Kraft Foods has a magazine called  Food & Family that is basically a recipe book that pushes brands owned by Kraft in all its recipes. The print version of the magazine, published quarterly, used to be free to its subscribers. Not anymore.Kraft decided to charge its subscribers $13.98 for an year. Not all customers are amused. The reader comments in discussion boards hosted at ask why Kraft is charging for what is a book of advertisements for its brands. Here is one example:

How can you charge for what is nothing more than an advertisement for Kraft products? As a free magazine, I liked looking at the ideas for using your products in the recipes, but upon receipt of my issue today including the invoice, I promptly tore the invoice in half and threw it in the trash. I don’t know how the idea of paying for a bound advertisement for Kraft came to be, but I will not be doing so.

I have written about Kraft’s effective price management before. I like their current decision to charge for their magazine. I believe they would not have decided to charge for this without the required analysis. I can think there is data that shows pricing for this magazine delivers them incremental profit over the free offering. Here are my reasons:

  1. Cost: Kraft wants to move to move their customers from print version to digital version. This is clear in their messaging and from the bulletin board discussions. Moving customers to digital version does result in savings. While one way is to incent customers to switch to digital version charging for print has its advantages. They are applying prospect theory (like some mobile phone providers did for paperless statements) to nudge customers to move to digital version.
  2. Analytics:  With print magazine it is difficult to track to the impact of Ads and promotions on sales unless they use coupons. There is better traceability and ability to run targeted Ads with digital version. This improves their model of customer margins and make better predictions about profitability.
  3. Sharing in value: If the print magazine adds value to customers and if there exists customer segments that only wants to receive the print version then Kraft should get their fair share of the value added. For example, here is one customer comment:

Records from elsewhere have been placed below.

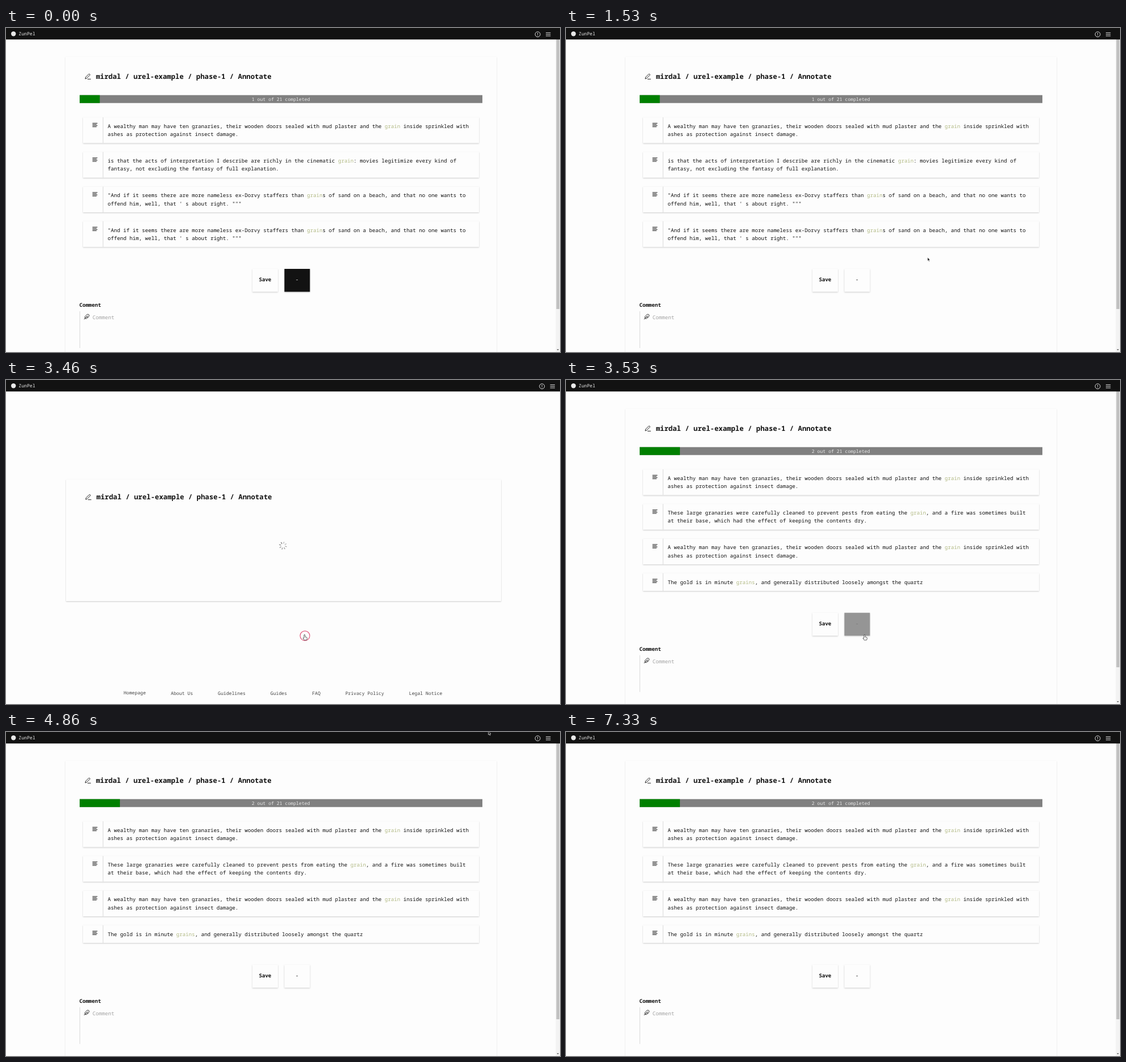
An HTML page for the animation above (8.2 s loop, 978 by 573 pixels).

```html
<!DOCTYPE html>
<html lang="en">
<head>
<meta charset="utf-8">
<title>Annotate</title>
<style>
html, body { margin: 0; height: 100%; overflow: hidden; background: #fdfdfd; }
svg { display: block; width: 100vw; height: 100vh; }
text { font: 500 9.16px "Noto Sans Mono", "DejaVu Sans Mono", monospace; fill: #121212; white-space: pre; text-rendering: geometricPrecision; }
.small { font-size: 8.17px; font-weight: 400; }
.title { font-size: 12.31px; font-weight: 700; }
.bold { font-weight: 600; }
.light { fill: #e8e8e8; }
.hint { fill: #a3a3a3; font-weight: 400; }
.word { fill: #b3bb86; font-weight: 400; }
.foot { fill: #444; }
.card { fill: #fdfdfd; filter: drop-shadow(0 1.5px 1px #0003); }
.panel { fill: #fdfdfd; filter: drop-shadow(0 1px 1px #0002); }
.icon { fill: none; stroke: #222; stroke-width: 1; stroke-linecap: round; stroke-linejoin: round; }
</style>
</head>
<body>
<svg id="stage" viewBox="0 0 978 573" preserveAspectRatio="none"></svg>
<script>
const LOOP = 8200;
const stage = document.getElementById('stage');

const rect = (x, y, w, h, attrs) => `<rect x="${x}" y="${y}" width="${w}" height="${h}" ${attrs}/>`;
const text = (x, y, str, cls = '', attrs = '') => `<text x="${x}" y="${y}" class="${cls}" ${attrs}>${str}</text>`;
const icon = (x, y, d, attrs = '') => `<path class="icon" transform="translate(${x} ${y})" d="${d}" ${attrs}/>`;

const heading = (x, y) =>
  icon(x, y, 'M1 8.5L1.6 6L7.2.4Q8 0 8.8.8T9 2.3L3.5 7.9ZM5.2 9.4H10.4') +
  text(x + 19.7, y + 8.8, 'mirdal / urel-example / phase-1 / Annotate', 'title');

function row(lines, i) {
  const top = 158 + i * 61.25;
  const height = 31.2 + (lines.length - 1) * 14.3;
  return rect(136, top, 699, height, 'class="card"') +
    rect(170.7, top, 1.3, height, 'fill="#e2e2e2"') +
    icon(153, top + 10.4, 'M0 0H8M0 2.1H6.5M0 4.2H8M0 6.3H6.5') +
    lines.map((line, n) => text(179.6, top + 18.8 + n * 14.3,
      line.replace(/\*(.+?)\*/, '<tspan class="word">$1</tspan>'))).join('');
}

function page(id, done, rows, shift) {
  return `<g id="${id}">` +
    rect(105, 51, 761, 540, 'class="panel"') + heading(139, 81) +
    rect(130, 118.7, 711, 14, 'fill="#808080"') +
    rect(130, 118.7, done * 35.55, 14, 'fill="#008000"') +
    text(433.8, 129.4, done + ' out of 21 completed', 'small light') +
    rows.map(row).join('') +
    `<g transform="translate(0 ${-shift})">` +
    rect(435, 426, 45, 40.5, 'class="card"') + text(446.4, 448, 'Save', 'bold') +
    rect(491.5, 426, 45, 40.5, 'class="card button"') + text(511, 448, '-', 'dash') +
    text(129.4, 493, 'Comment', 'bold') +
    rect(129.8, 501, 1, 65, 'fill="#d8d8d8"') +
    icon(138, 506, 'M0 9L6.2 2.8M1.4 7.6V4.2L5 .7Q6.8-.4 8.2.9T8.3 4L4.8 7.6ZM3.7 5.3H7', 'style="stroke-width:.9"') +
    text(152.7, 515.3, 'Comment', 'hint') + '</g>' +
    rect(970.5, 0, 7.5, 573, 'fill="#f3f3f3"') +
    rect(971.5, 8, 5.5, 489 + shift * .77, 'fill="#c1c1c1"') +
    '<path d="M972.3 5L974.2 2.8L976.1 5ZM972.3 568L974.2 570.2L976.1 568Z" fill="#666"/></g>';
}

const wealthy = ['A wealthy man may have ten granaries, their wooden doors sealed with mud plaster and the *grain* inside sprinkled with',
  'ashes as protection against insect damage.'];
const staffers = ['"And if it seems there are more nameless ex-Dorvy staffers than *grain*s of sand on a beach, and that no one wants to',
  'offend him, well, that \' s about right. """'];
const acts = ['is that the acts of interpretation I describe are richly in the cinematic *grain*: movies legitimize every kind of',
  'fantasy, not excluding the fantasy of full explanation.'];
const pests = ['These large granaries were carefully cleaned to prevent pests from eating the *grain*, and a fire was sometimes built',
  'at their base, which had the effect of keeping the contents dry.'];
const gold = ['The gold is in minute *grains*, and generally distributed loosely amongst the quartz'];

const links = [[207.7, 'Homepage'], [291, 'About Us'], [374, 'Guidelines'], [466.8, 'Guides'],
  [540.4, 'FAQ'], [598.9, 'Privacy Policy'], [711.5, 'Legal Notice']];
const spokes = Array.from({ length: 8 }, (_, i) =>
  `<path d="M0-3.6V-7" transform="rotate(${i * 45})" stroke="#555" stroke-width="1.3" opacity="${.4 + i * .05}"/>`).join('');

stage.innerHTML =
  page('first', 1, [wealthy, acts, staffers, staffers], 0) +
  page('second', 2, [wealthy, pests, wealthy, gold], 14.3) +
  '<g id="loading">' + rect(106, 176, 768, 215, 'class="card"') + heading(139.8, 202.3) +
  `<g transform="translate(489 293)"><g id="spinner">${spokes}</g></g>` +
  links.map(([x, name], i) => text(x, i ? 557.3 : 555.5, name, 'small foot')).join('') + '</g>' +
  rect(0, 0, 978, 20.3, 'fill="#121212"') +
  '<circle cx="13.2" cy="10.2" r="4.2" fill="#e8e8e8"/>' + text(22.3, 13, 'ZunPel', 'small light') +
  '<g id="menu" fill="none" stroke="#ddd"><circle cx="938.6" cy="11.2" r="4.5"/>' +
  '<path d="M938.6 8.7V11.6M938.6 12.6V13.6M953 8.4H961.4M953 11.2H961.4M953 14H961.4"/></g>' +
  '<circle id="ring" cx="527.7" cy="452.3" fill="none" stroke="#e0587c" stroke-width="1.2"/>' +
  '<g id="cursor"><path id="arrow" d="M0 0V6.4L1.5 5.1L2.6 7.5L3.6 7L2.6 4.7H4.5Z" fill="#111" stroke="#fff" stroke-width=".6"/>' +
  '<path id="hand" d="M-1 1Q0-1 1 1V4.3L4 5.2Q5 6 4.4 8L3.6 10H-.6L-2.8 6.6Q-2.6 5.4-1 6.6Z" fill="#fff" stroke="#222" stroke-width=".7"/></g>';

const el = id => document.getElementById(id);
const show = (id, on) => { el(id).style.display = on ? '' : 'none'; };
const mix = (a, b, k) => a + (b - a) * k;
const ramp = (t, start, length) => Math.min(1, Math.max(0, (t - start) / length));
const gray = v => `rgb(${v},${v},${v})`;

// time, x, y of the pointer tip
const path = [[200, 527, 450], [600, 640, 290], [1000, 700, 156], [1530, 638.5, 405.5],
  [1860, 553, 452], [2130, 527, 450], [4030, 527, 450], [4860, 851.5, -1.5], [LOOP, 851.5, -1.5]];

function pointer(t) {
  const i = Math.max(1, path.findIndex(p => p[0] >= t));
  const [a, b] = [path[i - 1], path[i]];
  const k = ramp(t, a[0], b[0] - a[0]);
  return [mix(a[1], b[1], k), mix(a[2], b[2], k)];
}

function paintButton(id, hover) {
  const g = el(id);
  g.querySelector('.button').style.fill = gray(mix(253, 18, hover));
  g.querySelector('.dash').style.fill = gray(mix(18, 240, hover));
}

function draw(t) {
  const loading = t >= 3395 && t < 3525;
  show('first', t < 3395);
  show('loading', loading);
  show('second', t >= 3525);
  paintButton('first', 1 - ramp(t, 230, 150) + ramp(t, 1960, 150));
  paintButton('second', ramp(t, 3460, 160) - ramp(t, 4110, 150));
  el('menu').setAttribute('transform', `translate(${loading ? 7.6 : 0} 0)`);
  el('spinner').setAttribute('transform', `rotate(${15 + (t - 3460) * .36})`);

  show('ring', t >= 3330 && t < 3525);
  el('ring').setAttribute('r', mix(5, 8.5, ramp(t, 3330, 130)));

  const onButton = t < 240 || (t > 1920 && t < 4110);
  show('cursor', t >= 200 && t < 6860);
  show('hand', onButton);
  show('arrow', !onButton);
  el('cursor').setAttribute('transform', `translate(${pointer(t)})`);
}

const start = performance.now();
function tick() {
  draw((performance.now() - start) % LOOP);
  requestAnimationFrame(tick);
}
tick();
</script>
</body>
</html>
```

    This is such a beautiful, and well done magazine. I just love it, and this time was almost better than ever, if possible, with the wonderful calendar included. I was as thrilled as a kid in a toy shop. Thank you Kraft!!! :) We all just pour over it reading and rereading it and looking at the lovely presentations, each of us deciding on what to make first, and there are so many good recipes in it.

The net is I think Kraft’s decision to charge for their magazine makes very good business sense.